» **INSTRUCTIONS FOR THE TASK**
Go through the entries below and tally the lines holding "button"; please reply with the number only.

» **Records contained in a dataset**
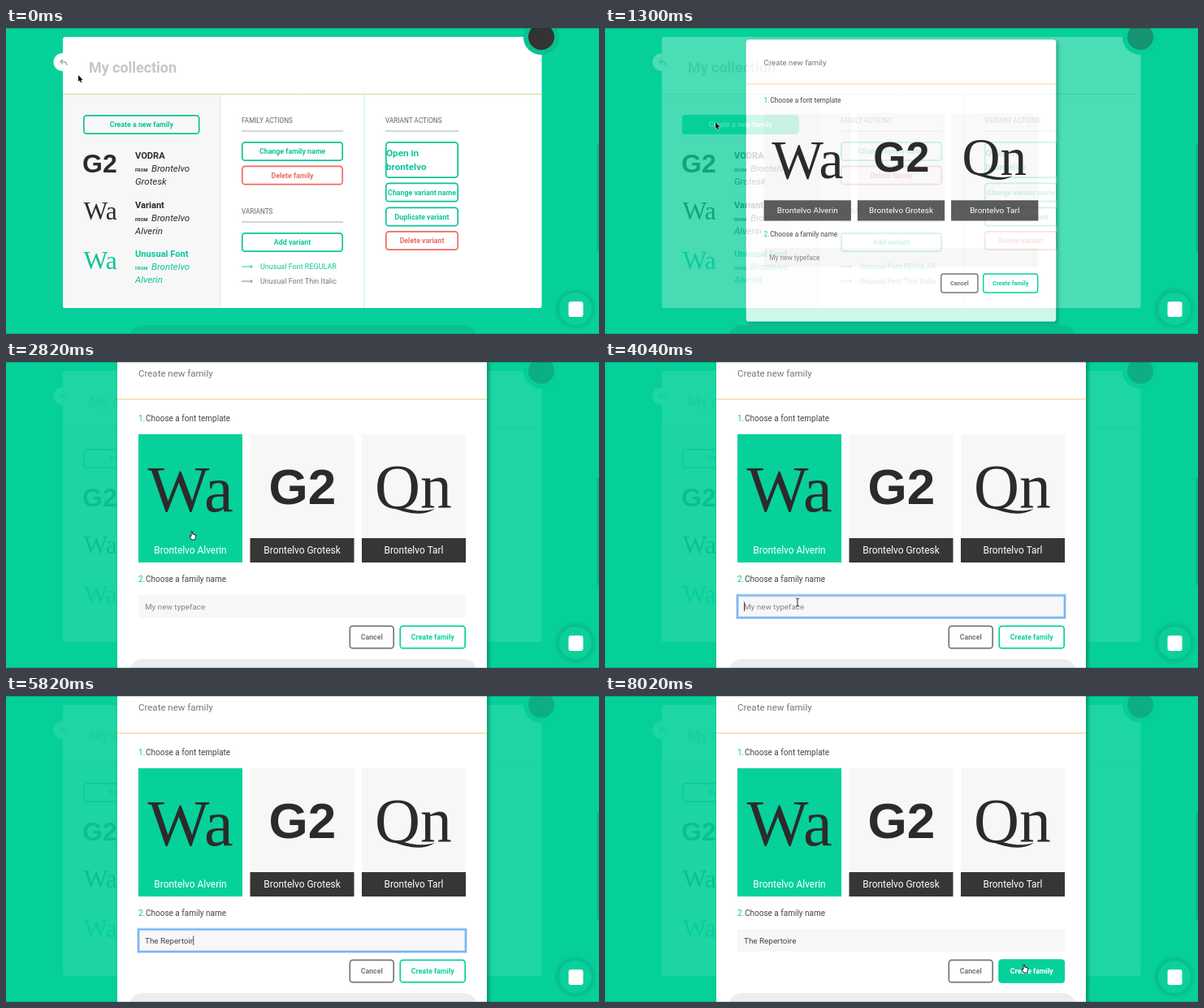
These frames come from a looping animation (730 by 377 pixels, 8.04 s). An HTML page with a canvas:

```html
<!DOCTYPE html>
<html lang="en">
<head>
<meta charset="utf-8">
<title>Create a font family</title>
<style>
html, body { margin: 0; width: 100%; height: 100%; overflow: hidden; background: #06d19b; }
canvas { display: block; width: 730px; height: 377px; }
</style>
</head>
<body>
<canvas id="stage"></canvas>
<script>
const W = 730, H = 377, LOOP = 8040;
const GREEN = '#06d19b', TEAL = '#0cc498', RED = '#ee6a5f', INK = '#2b2b2b', PALE = '#f7f7f7';
const TINT = 'rgba(0,0,0,.032)';
const SANS = 'Roboto, "Noto Sans", sans-serif';
const GROTESK = '"Liberation Sans", Arial, sans-serif';
const SERIF = '"Liberation Serif", Times, serif';
const BRAND = 'Brontelvo';
const TYPED = 'The Repertoire';

const MODAL_IN = 1150, MODAL_TIME = 328;
const PICK = 2600, FOCUS = 3760, BLUR = 7800;
const TYPE_START = 4200, KEY = 134, TYPE_END = TYPE_START + KEY * (TYPED.length - 1);
const PANEL = [137, -19, 455, 414, 4];

const canvas = document.getElementById('stage');
const ctx = canvas.getContext('2d');
const dpr = window.devicePixelRatio || 1;
canvas.width = W * dpr;
canvas.height = H * dpr;

const clamp = v => Math.max(0, Math.min(1, v));
const ramp = (t, start, time) => clamp((t - start) / time);
const hover = (t, on, off, time) => Math.min(ramp(t, on, time), 1 - ramp(t, off, time));

function fill(x, y, w, h, color, r = 0) {
  ctx.fillStyle = color;
  ctx.beginPath();
  ctx.roundRect(x, y, w, h, r);
  ctx.fill();
}

function disc(x, y, r, color) {
  ctx.fillStyle = color;
  ctx.beginPath();
  ctx.arc(x, y, r, 0, Math.PI * 2);
  ctx.fill();
}

function line(color, width, ...pts) {
  ctx.strokeStyle = color;
  ctx.lineWidth = width;
  ctx.beginPath();
  pts.forEach(([x, y]) => ctx.lineTo(x, y));
  ctx.stroke();
}

function text(str, x, y, size, color, style = '', align = 'left', family = SANS) {
  ctx.font = `${style} ${size}px ${family}`;
  ctx.textAlign = align;
  ctx.fillStyle = color;
  ctx.fillText(str, x, y);
}

function frame(x, y, w, h, color) {
  ctx.strokeStyle = color;
  ctx.lineWidth = 1.7;
  ctx.beginPath();
  ctx.roundRect(x + 0.8, y + 0.8, w - 1.6, h - 1.6, 3.5);
  ctx.stroke();
}

// Outlined button that fills with its colour as "on" goes to 1
function button(label, x, y, w, h, color, on = 0) {
  frame(x, y, w, h, color);
  if (on) {
    const base = ctx.globalAlpha;
    ctx.globalAlpha = base * on;
    fill(x, y, w, h, GREEN, 4);
    ctx.globalAlpha = base;
  }
  text(label, x + w / 2, y + h / 2 + 3.1, 8.8, on > 0.5 ? '#fff' : color, 'bold', 'center');
}

function family(y, name, kind, color) {
  text(name, 159, y, 11.1, color, 'bold');
  text('FROM', 159, y + 16, 5.6, color, 'bold');
  text(BRAND, 179, y + 16, 11.5, color, 'italic');
  text(kind, 159, y + 31.5, 11.5, color, 'italic');
}

function section(label, x, y, w) {
  text(label, x, y, 8.2, '#666');
  line('#aaa', 1, [x, y + 10.5], [x + w, y + 10.5]);
}

function variant(y, label, color) {
  line(color, 0.9, [290, y - 3], [303, y - 3]);
  line(color, 0.9, [301, y - 4.8], [303.3, y - 3], [301, y - 1.2]);
  text(label, 313, y, 9, color);
}

function drawPage(t) {
  fill(70, 11, 589.5, 334, '#fff', 3);
  fill(70, 82, 194, 263, PALE, [0, 0, 0, 3]);
  line('#cfdc9c', 1, [70, 81.5], [659, 81.5]);
  line('#e2e7e5', 1, [264, 82], [264, 345]);
  line('#bfeadc', 1, [441, 82], [441, 345]);

  disc(69.5, 42, 11, '#fff');
  line('#aaa', 1.5, [70, 38.5], [67, 41.5], [70, 44.5]);
  ctx.beginPath();
  ctx.moveTo(67, 41.5);
  ctx.quadraticCurveTo(74, 40.5, 75, 46);
  ctx.stroke();
  text('My collection', 102, 55, 17.9, '#c6c6c6', 'bold');

  button('Create a new family', 95, 107, 143.5, 24, TEAL, hover(t, 620, 1800, 150));
  text('G2', 94, 177.5, 32, INK, 'bold', 'left', GROTESK);
  text('Wa', 95.5, 236, 31.5, INK, '', 'left', SERIF);
  text('Wa', 95.5, 297, 31.5, TEAL, '', 'left', SERIF);
  family(161, 'VODRA', 'Grotesk', INK);
  family(222, 'Variant', 'Alverin', INK);
  family(282, 'Unusual Font', 'Alverin', TEAL);

  section('FAMILY ACTIONS', 290, 116.5, 125);
  button('Change family name', 290, 140, 125, 24, TEAL);
  button('Delete family', 290, 169.5, 125, 24, RED);
  section('VARIANTS', 290, 228.5, 125);
  button('Add variant', 290, 252, 125, 24, TEAL);
  variant(297, 'Unusual Font REGULAR', TEAL);
  variant(315, 'Unusual Font Thin Italic', '#777');

  section('VARIANT ACTIONS', 467, 116.5, 90);
  frame(467, 140, 90, 45, TEAL);
  text('Open in', 468, 158, 11.7, TEAL, 'bold');
  text(BRAND.toLowerCase(), 468, 175, 11.7, TEAL, 'bold');
  button('Change variant name', 467, 190.5, 90, 24, TEAL);
  button('Duplicate variant', 467, 220.5, 90, 24, TEAL);
  button('Delete variant', 467, 250, 90, 24, RED);
}

function card(x, picked, glow) {
  const base = ctx.globalAlpha;
  fill(x, 89, 128, 158, picked ? GREEN : TINT);
  if (picked) return;
  fill(x, 217, 128, 30, '#363636');
  ctx.globalAlpha = base * glow;
  fill(x, 89, 128, 158, '#20d6a5');
  fill(x, 217, 128, 30, '#11bd8f');
  ctx.globalAlpha = base;
}

function cardLabel(x, kind) {
  text(BRAND + ' ' + kind, x + 64, 236, 11.9, '#fff', '', 'center');
}

function drawField(t) {
  const focused = t >= FOCUS && t < BLUR;
  fill(163, 287, 403, 28, TINT);
  if (focused) {
    ctx.strokeStyle = 'rgba(110,175,250,.35)';
    ctx.lineWidth = 4;
    ctx.strokeRect(163, 287.5, 403, 27.5);
    ctx.strokeStyle = '#74b2f2';
    ctx.lineWidth = 1.8;
    ctx.strokeRect(163, 287.5, 403, 27.5);
  }
  const count = t < TYPE_START ? 0 : Math.min(TYPED.length, Math.floor((t - TYPE_START) / KEY) + 1);
  const str = TYPED.slice(0, count);
  text(str || 'My new typeface', 171, 304.7, 9.9, str ? '#444' : '#858585');

  const rest = t < TYPE_START ? t - FOCUS : Math.max(0, t - TYPE_END);
  if (focused && Math.floor(rest / 640) % 2 === 0) {
    const x = 171.5 + ctx.measureText(str).width;
    line('#333', 0.9, [x, 295.5], [x, 307]);
  }
}

function zoomModal(p) {
  const scale = 0.7 + 0.3 * p;
  ctx.translate(364.5, 188);
  ctx.scale(scale, scale);
  ctx.translate(-364.5, -188);
}

// Clips to everything but the panel
function clipAround() {
  ctx.beginPath();
  ctx.rect(-W, -H, 3 * W, 3 * H);
  ctx.roundRect(...PANEL);
  ctx.clip('evenodd');
}

function drawVeil(p, veil) {
  ctx.save();
  zoomModal(p);
  if (p) clipAround();
  ctx.globalAlpha = 0.9 * veil;
  fill(-W, -H, 3 * W, 3 * H, GREEN);
  ctx.restore();
}

function drawShadow() {
  ctx.save();
  clipAround();
  ctx.shadowColor = 'rgba(0,75,55,.5)';
  ctx.shadowBlur = 4 * dpr;
  ctx.shadowOffsetX = 2.5 * dpr;
  ctx.shadowOffsetY = 2 * dpr;
  const [x, y, w, h, r] = PANEL;
  fill(x, y, w, h, '#fff', r);
  ctx.restore();
}

function drawModal(t, p) {
  if (!p) return;
  const [x, y, w, h, r] = PANEL;
  ctx.save();
  zoomModal(p);

  ctx.globalAlpha = clamp(p * 1.75);
  drawShadow();
  fill(x, y, w, h, '#fff', r);
  card(163, t >= PICK, hover(t, 1990, 3400, 200));
  card(300.5, false, hover(t, 6710, 7160, 200));
  card(438, false, hover(t, 7165, 7195, 200));

  ctx.globalAlpha = clamp(p * 2.2);
  line('#f6dca6', 1.4, [137, 45.8], [592, 45.8]);
  text('Create new family', 163, 18, 11.5, '#777');
  text('1.', 163, 73, 10, TEAL);
  text('Choose a font template', 172, 73, 10, '#444');
  cardLabel(163, 'Alverin');
  cardLabel(300.5, 'Grotesk');
  cardLabel(438, 'Tarl');

  text('Wa', 174.5, 184, 80.5, INK, '', 'left', SERIF);
  text('G2', 323.5, 174.5, 62, INK, 'bold', 'left', GROTESK);
  text('On', 454, 179.5, 77.5, INK, '', 'left', SERIF);
  ctx.beginPath();
  ctx.moveTo(476, 178);
  ctx.bezierCurveTo(490, 177, 502, 188, 528, 181);
  ctx.bezierCurveTo(511, 191, 495, 186, 476, 180);
  ctx.fill();

  text('2.', 163, 270.5, 10, TEAL);
  text('Choose a family name', 172, 270.5, 10, '#444');
  drawField(t);
  button('Cancel', 422.5, 324.5, 55.5, 29, '#777');
  button('Create family', 484.5, 324.5, 81.5, 29, GREEN, ramp(t, 7460, 150));
  ctx.restore();
}

function drawBadge(veil) {
  disc(659, 11, 22, GREEN);
  ctx.globalAlpha = 1 - 0.8 * veil;
  disc(659, 11, 22, '#08c090');
  disc(659, 11, 16, '#333');
  ctx.globalAlpha = 1;
}

function drawFixed() {
  fill(152, 366, 428, 40, 'rgba(0,0,0,.07)', 16);
  disc(701, 346, 26, 'rgba(0,70,50,.05)');
  disc(701, 346, 23, 'rgba(0,70,50,.07)');
  disc(701, 346, 20, '#0bd09c');
  fill(692.5, 337, 18, 19, '#fff', 3);
  fill(727.5, 143, 2.5, 132, 'rgba(0,70,50,.18)', 1);
  fill(0, 0, W, 1, 'rgba(0,60,45,.25)');
  fill(0, H - 1, W, 1, 'rgba(0,60,45,.2)');
}

// time, x, y, and 1 where the pointer passes without slowing down
const PATH = [
  [0, 89, 58], [120, 89, 58], [800, 136, 116], [1750, 136, 116], [2350, 230, 213],
  [3150, 230, 213], [3650, 237, 296], [6450, 237, 296],
  [6850, 350, 215, 1], [7160, 449, 245, 1], [7500, 517, 335, 1], [LOOP, 517, 335]
];

function pointerAt(t) {
  const i = Math.max(1, PATH.findIndex(k => k[0] > t));
  const a = PATH[i - 1], b = PATH[i];
  let u = ramp(t, a[0], b[0] - a[0]);
  if (!b[3]) u = u * u * (3 - 2 * u);
  return [a[1] + (b[1] - a[1]) * u, a[2] + (b[2] - a[2]) * u];
}

function shape(pts) {
  ctx.beginPath();
  pts.forEach(([x, y]) => ctx.lineTo(x, y));
  ctx.closePath();
  ctx.lineWidth = 1;
}

function drawPointer(t) {
  if (t >= TYPE_START && t < 6450) return;
  const [x, y] = pointerAt(t);
  const inCards = t > 1990 && y > 89 && y < 247 && x > 163 && x < 566;
  const onCreate = (t > 620 && t < MODAL_IN) || (t > 7300 && y > 325);
  ctx.save();
  ctx.translate(x, y);
  ctx.lineJoin = 'round';
  if (inCards || onCreate) {
    shape([[-2, -4], [-0.5, -4], [-0.3, -1], [3.6, 0], [3.6, 2.6], [2.5, 6], [-1.5, 6], [-4, 2], [-3.5, 1], [-2, 2]]);
    ctx.fillStyle = '#fff';
    ctx.strokeStyle = '#222';
    ctx.fill();
    ctx.stroke();
  } else if (t > 2000 && y > 287 && y < 315) {
    line('#333', 1, [0, -4], [0, 4.5]);
    line('#333', 1, [-2, -5], [0, -4], [2, -5]);
    line('#333', 1, [-2, 5], [0, 4], [2, 5]);
  } else {
    shape([[0, 0], [0, 8], [1.8, 6.4], [3, 9.3], [4.4, 8.7], [3.2, 5.9], [5.6, 5.7]]);
    ctx.strokeStyle = '#fff';
    ctx.fillStyle = '#111';
    ctx.stroke();
    ctx.fill();
  }
  ctx.restore();
}

function draw(t) {
  ctx.setTransform(dpr, 0, 0, dpr, 0, 0);
  ctx.globalAlpha = 1;
  fill(0, 0, W, H, GREEN);
  drawPage(t);
  const p = ramp(t, MODAL_IN, MODAL_TIME);
  const veil = clamp(p * 1.75);
  drawVeil(p, veil);
  drawBadge(veil);
  drawModal(t, p);
  drawFixed();
  drawPointer(t);
}

const begin = performance.now();
function tick() {
  draw((performance.now() - begin) % LOOP);
  requestAnimationFrame(tick);
}
tick();
</script>
</body>
</html>
```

» **SOLUTION TO THIS TASK**
11